Created six years ago by a college professor and a housing policy wonk with extensive experience in foreclosure intervention strategies, MortgageKeeper’s database is rich with 6,000 resources nationwide that can help financially strapped borrowers dig out from under their problems — if borrowers only knew about them.
The resources are out there for the asking, says MortgageKeeper President Rochelle Nawrocki Gorey, but for any number of reasons, people in need can’t find them or don’t try. Sometimes people are too afraid of losing their homes to con artists to seek help.

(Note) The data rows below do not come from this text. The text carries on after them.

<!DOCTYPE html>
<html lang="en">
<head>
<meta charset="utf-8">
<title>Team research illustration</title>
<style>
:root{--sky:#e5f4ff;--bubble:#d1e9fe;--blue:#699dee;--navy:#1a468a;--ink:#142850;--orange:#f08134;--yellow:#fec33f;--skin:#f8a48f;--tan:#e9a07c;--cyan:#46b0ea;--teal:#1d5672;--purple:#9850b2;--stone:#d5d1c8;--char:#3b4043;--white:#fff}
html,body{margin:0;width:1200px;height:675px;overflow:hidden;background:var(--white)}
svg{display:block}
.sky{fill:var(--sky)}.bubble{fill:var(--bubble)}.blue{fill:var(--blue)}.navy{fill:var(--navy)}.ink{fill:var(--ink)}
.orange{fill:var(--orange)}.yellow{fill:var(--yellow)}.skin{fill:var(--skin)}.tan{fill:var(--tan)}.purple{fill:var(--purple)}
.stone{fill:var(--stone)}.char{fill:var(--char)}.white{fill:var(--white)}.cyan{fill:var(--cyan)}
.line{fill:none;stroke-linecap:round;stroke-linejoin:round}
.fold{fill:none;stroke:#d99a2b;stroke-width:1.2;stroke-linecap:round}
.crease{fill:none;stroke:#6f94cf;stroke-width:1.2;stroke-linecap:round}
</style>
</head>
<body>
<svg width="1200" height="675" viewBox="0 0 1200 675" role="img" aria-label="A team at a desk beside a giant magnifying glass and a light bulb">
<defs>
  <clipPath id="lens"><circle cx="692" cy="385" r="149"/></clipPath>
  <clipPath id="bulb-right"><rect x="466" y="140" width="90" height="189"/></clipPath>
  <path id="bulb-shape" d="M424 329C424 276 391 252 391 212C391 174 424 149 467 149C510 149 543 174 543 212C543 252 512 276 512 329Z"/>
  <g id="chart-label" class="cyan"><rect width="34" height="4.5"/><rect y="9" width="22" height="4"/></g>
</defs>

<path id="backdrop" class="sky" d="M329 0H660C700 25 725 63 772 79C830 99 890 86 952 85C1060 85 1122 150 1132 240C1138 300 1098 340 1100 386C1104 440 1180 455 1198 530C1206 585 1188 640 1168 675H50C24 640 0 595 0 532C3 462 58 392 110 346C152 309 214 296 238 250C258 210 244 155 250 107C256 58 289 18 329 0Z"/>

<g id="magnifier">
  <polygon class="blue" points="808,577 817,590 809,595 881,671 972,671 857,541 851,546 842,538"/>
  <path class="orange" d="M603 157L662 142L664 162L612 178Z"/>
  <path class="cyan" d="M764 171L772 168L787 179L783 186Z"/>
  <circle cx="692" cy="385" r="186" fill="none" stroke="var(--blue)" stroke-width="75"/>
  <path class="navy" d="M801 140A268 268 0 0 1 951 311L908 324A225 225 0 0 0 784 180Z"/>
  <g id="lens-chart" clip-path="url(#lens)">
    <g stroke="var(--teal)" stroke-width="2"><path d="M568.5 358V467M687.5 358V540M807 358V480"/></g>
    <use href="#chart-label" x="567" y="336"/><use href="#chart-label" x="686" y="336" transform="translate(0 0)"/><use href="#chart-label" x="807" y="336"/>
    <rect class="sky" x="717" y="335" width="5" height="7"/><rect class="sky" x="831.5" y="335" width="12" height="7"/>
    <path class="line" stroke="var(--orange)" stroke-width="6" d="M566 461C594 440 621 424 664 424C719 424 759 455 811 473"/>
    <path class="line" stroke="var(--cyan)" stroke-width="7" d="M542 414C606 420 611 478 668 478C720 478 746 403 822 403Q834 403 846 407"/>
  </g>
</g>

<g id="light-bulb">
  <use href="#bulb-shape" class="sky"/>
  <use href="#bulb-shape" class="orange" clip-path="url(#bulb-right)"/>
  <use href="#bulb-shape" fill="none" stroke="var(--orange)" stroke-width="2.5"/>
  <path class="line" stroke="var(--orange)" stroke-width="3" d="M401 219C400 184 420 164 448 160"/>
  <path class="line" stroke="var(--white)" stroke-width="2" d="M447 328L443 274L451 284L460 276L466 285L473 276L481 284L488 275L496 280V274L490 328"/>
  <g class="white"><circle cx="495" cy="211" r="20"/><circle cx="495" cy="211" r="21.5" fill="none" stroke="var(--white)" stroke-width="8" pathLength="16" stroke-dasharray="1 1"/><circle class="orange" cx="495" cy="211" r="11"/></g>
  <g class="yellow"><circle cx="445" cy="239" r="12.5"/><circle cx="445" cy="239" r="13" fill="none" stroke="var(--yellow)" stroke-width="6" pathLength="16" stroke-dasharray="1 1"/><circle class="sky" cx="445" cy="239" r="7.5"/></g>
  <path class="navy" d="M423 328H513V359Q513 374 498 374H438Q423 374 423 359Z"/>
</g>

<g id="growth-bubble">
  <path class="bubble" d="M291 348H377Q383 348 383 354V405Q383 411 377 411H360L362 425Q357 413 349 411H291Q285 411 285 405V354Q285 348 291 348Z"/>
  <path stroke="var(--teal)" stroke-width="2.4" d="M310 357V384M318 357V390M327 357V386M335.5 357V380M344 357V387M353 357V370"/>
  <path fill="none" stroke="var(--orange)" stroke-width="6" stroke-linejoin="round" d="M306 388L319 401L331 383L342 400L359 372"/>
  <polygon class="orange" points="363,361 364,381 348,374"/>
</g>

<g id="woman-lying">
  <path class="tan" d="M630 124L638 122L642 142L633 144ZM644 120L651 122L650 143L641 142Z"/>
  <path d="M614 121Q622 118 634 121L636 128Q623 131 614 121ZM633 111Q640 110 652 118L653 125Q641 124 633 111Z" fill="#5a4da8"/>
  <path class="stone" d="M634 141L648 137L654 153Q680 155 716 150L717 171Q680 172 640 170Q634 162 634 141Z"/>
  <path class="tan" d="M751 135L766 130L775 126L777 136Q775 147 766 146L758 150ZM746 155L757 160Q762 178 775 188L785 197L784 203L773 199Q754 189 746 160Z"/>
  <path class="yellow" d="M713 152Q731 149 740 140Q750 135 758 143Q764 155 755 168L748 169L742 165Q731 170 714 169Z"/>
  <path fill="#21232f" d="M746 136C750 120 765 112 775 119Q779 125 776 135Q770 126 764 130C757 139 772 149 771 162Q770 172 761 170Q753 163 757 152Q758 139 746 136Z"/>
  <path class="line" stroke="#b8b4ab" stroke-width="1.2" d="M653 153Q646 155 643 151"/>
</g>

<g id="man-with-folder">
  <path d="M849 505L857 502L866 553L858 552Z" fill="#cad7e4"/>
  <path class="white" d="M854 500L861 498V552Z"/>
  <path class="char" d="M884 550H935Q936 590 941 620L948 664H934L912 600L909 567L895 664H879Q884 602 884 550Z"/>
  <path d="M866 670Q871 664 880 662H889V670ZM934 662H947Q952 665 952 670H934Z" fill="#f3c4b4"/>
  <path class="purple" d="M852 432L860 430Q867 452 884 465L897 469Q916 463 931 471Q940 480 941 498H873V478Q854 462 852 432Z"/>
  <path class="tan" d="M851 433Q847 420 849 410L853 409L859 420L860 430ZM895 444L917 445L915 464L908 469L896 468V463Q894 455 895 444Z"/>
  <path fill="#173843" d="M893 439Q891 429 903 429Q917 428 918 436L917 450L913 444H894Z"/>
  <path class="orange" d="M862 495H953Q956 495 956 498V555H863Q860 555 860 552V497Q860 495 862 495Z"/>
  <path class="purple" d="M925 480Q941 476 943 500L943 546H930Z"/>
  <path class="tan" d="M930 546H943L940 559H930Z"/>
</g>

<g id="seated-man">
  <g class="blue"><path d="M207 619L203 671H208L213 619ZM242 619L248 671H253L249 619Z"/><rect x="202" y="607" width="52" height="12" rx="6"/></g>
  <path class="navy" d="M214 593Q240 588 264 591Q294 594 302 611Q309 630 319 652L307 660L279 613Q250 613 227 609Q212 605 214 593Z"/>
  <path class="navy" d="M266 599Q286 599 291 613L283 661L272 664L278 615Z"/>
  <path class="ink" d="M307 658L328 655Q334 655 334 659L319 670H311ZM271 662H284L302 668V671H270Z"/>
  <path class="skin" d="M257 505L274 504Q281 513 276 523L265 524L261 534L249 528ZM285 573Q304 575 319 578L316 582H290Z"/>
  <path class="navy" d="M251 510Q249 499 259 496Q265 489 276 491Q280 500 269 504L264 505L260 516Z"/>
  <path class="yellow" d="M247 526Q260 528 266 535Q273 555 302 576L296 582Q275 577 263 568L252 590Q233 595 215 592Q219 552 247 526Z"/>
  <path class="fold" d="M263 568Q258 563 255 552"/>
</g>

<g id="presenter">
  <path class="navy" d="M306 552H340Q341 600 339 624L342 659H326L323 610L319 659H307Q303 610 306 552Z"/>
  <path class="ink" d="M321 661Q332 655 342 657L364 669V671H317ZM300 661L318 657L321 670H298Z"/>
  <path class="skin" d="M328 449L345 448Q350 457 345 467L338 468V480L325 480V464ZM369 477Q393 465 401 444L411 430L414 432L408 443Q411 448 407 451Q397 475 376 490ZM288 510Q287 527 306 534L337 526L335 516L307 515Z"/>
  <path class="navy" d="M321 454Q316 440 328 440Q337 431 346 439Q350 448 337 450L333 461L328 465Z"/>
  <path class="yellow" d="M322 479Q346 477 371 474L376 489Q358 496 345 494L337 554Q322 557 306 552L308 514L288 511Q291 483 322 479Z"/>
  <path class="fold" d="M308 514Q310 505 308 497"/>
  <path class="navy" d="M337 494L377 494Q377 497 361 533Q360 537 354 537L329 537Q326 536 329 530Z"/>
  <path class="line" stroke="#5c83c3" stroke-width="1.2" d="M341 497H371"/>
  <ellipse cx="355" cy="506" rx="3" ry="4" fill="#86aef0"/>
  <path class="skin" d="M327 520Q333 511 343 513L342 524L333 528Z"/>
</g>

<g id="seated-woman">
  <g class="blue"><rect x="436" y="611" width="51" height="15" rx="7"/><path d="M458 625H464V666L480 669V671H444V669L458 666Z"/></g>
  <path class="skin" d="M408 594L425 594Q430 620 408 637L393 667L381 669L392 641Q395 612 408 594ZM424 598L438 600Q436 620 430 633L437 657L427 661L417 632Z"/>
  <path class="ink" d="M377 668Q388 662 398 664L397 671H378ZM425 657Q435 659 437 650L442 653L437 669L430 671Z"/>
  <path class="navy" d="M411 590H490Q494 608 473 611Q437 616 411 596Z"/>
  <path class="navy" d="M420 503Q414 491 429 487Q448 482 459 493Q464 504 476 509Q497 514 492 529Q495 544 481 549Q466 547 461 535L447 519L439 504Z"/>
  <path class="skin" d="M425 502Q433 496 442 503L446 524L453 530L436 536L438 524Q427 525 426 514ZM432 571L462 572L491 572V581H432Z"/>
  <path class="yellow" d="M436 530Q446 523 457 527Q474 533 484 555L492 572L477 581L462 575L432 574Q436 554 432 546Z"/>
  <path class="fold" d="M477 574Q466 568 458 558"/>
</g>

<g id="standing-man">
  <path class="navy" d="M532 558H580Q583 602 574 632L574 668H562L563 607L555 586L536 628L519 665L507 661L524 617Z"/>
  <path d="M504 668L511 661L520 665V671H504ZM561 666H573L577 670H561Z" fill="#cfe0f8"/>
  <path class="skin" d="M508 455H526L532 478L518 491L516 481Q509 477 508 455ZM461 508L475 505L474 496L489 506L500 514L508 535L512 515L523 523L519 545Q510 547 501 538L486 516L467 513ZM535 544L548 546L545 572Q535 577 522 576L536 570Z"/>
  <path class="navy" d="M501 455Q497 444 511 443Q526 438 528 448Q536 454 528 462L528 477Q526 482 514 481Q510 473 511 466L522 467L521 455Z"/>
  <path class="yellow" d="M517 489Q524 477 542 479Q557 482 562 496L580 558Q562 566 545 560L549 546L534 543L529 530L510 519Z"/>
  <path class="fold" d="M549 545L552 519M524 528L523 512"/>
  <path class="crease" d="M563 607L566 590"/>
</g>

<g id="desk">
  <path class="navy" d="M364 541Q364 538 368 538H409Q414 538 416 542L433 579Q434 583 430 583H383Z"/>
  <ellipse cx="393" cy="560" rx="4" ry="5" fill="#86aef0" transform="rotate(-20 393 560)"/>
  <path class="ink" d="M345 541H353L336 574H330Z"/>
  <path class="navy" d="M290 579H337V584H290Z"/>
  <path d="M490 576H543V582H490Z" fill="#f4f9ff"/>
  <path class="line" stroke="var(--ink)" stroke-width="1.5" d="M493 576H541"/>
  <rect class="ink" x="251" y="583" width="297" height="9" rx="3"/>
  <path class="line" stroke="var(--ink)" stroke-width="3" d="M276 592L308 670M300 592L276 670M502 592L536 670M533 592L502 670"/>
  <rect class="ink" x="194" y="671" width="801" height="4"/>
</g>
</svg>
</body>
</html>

Enter MortgageKeeper, which connects distressed owners with reputable, fully qualified and totally vetted community services in all 50 states, but with a major focus on the 80 metro areas that account for roughly 90% of all foreclosures.
“Our database gets answers to homeowners fast, getting to the root cause of their loan delinquency,” says Gorey, who has spent nearly two decades in housing policy research. “Hopefully, the end result is owners who have both their financial and personal needs met so they can stay in their homes.”
In July alone, the Downers Grove, Ill., company made more than 75,000 referrals, its highest usage ever. That’s about 2,500 people a day who were connected “directly and discreetly” to someone willing not just to listen to their stories but also to help them overcome their difficulties.
The only problem: Consumers can’t reach MortgageKeeper directly. They have to go through the company that services their mortgage or a housing counseling agency.
Not all loan servicers or counseling agencies are affiliated with MortgageKeeper. But Gorey and her partner, Michael Collins, an assistant professor of consumer finance at the University of Wisconsin in Madison who has studied consumers in the marketplace for more than 10 years, recently signed Saxon Mortgage Services Inc. as a client.
Saxon, a top-25 mortgage servicer, according to National Mortgage News, joins a list of companies that also includes Ocwen Financial Corp., which claims to be the country’s largest administrator of subprime mortgages.
Lenders’ participation in MortgageKeeper isn’t totally altruistic. After all, a typical foreclosure results in a $50,000 hit to a lender’s bottom line. Borrowers who have help solving their issues are more likely to remain or become current on their house payments and avoid foreclosure altogether.
But if your servicer isn’t a MortgageKeeper participant, you can still get through by contacting one of several counseling agencies.
Besides Consumer Credit Counseling Service of San Francisco, which, contrary to its name, is national in scope, company clients include Money Management International, CredAbility and the Homeownership Preservation Foundation’s hot line at (888) 995-HOPE, each a law-abiding consumer counseling agency.
MortgageKeeper’s up-to-date, real-time community resources are embedded into its clients’ borrower-dedicated Web pages. Once you are there, you simply type in your ZIP Code and the service categories that interest you, and up pops a list of service descriptions and the relevant contact information.
MortgageKeeper has a list of up to 20 categories, everything from food assistance to job training to help with prescription drugs. Clients pick the ones they deem most pertinent based on their experience with borrower defaults. Saxon, for example, offers 12 categories.
In July, more folks who accessed the MortgageKeeper database asked for help with their utilities and with food than anything else. Employment, housing and credit counseling also were of big interest. And for the first time, help with rental housing was a top-five resource referral.
“There are a lot of nonprofits and government agencies that want to help with financial and personal challenges,” Gorey says. “Many times, they are located right in their neighborhoods, but people are just not aware of them. Our database gets answers in seconds from a list of exhaustively researched, best-in-class agencies.”
Distributed by Universal Uclick for United Features Syndicate.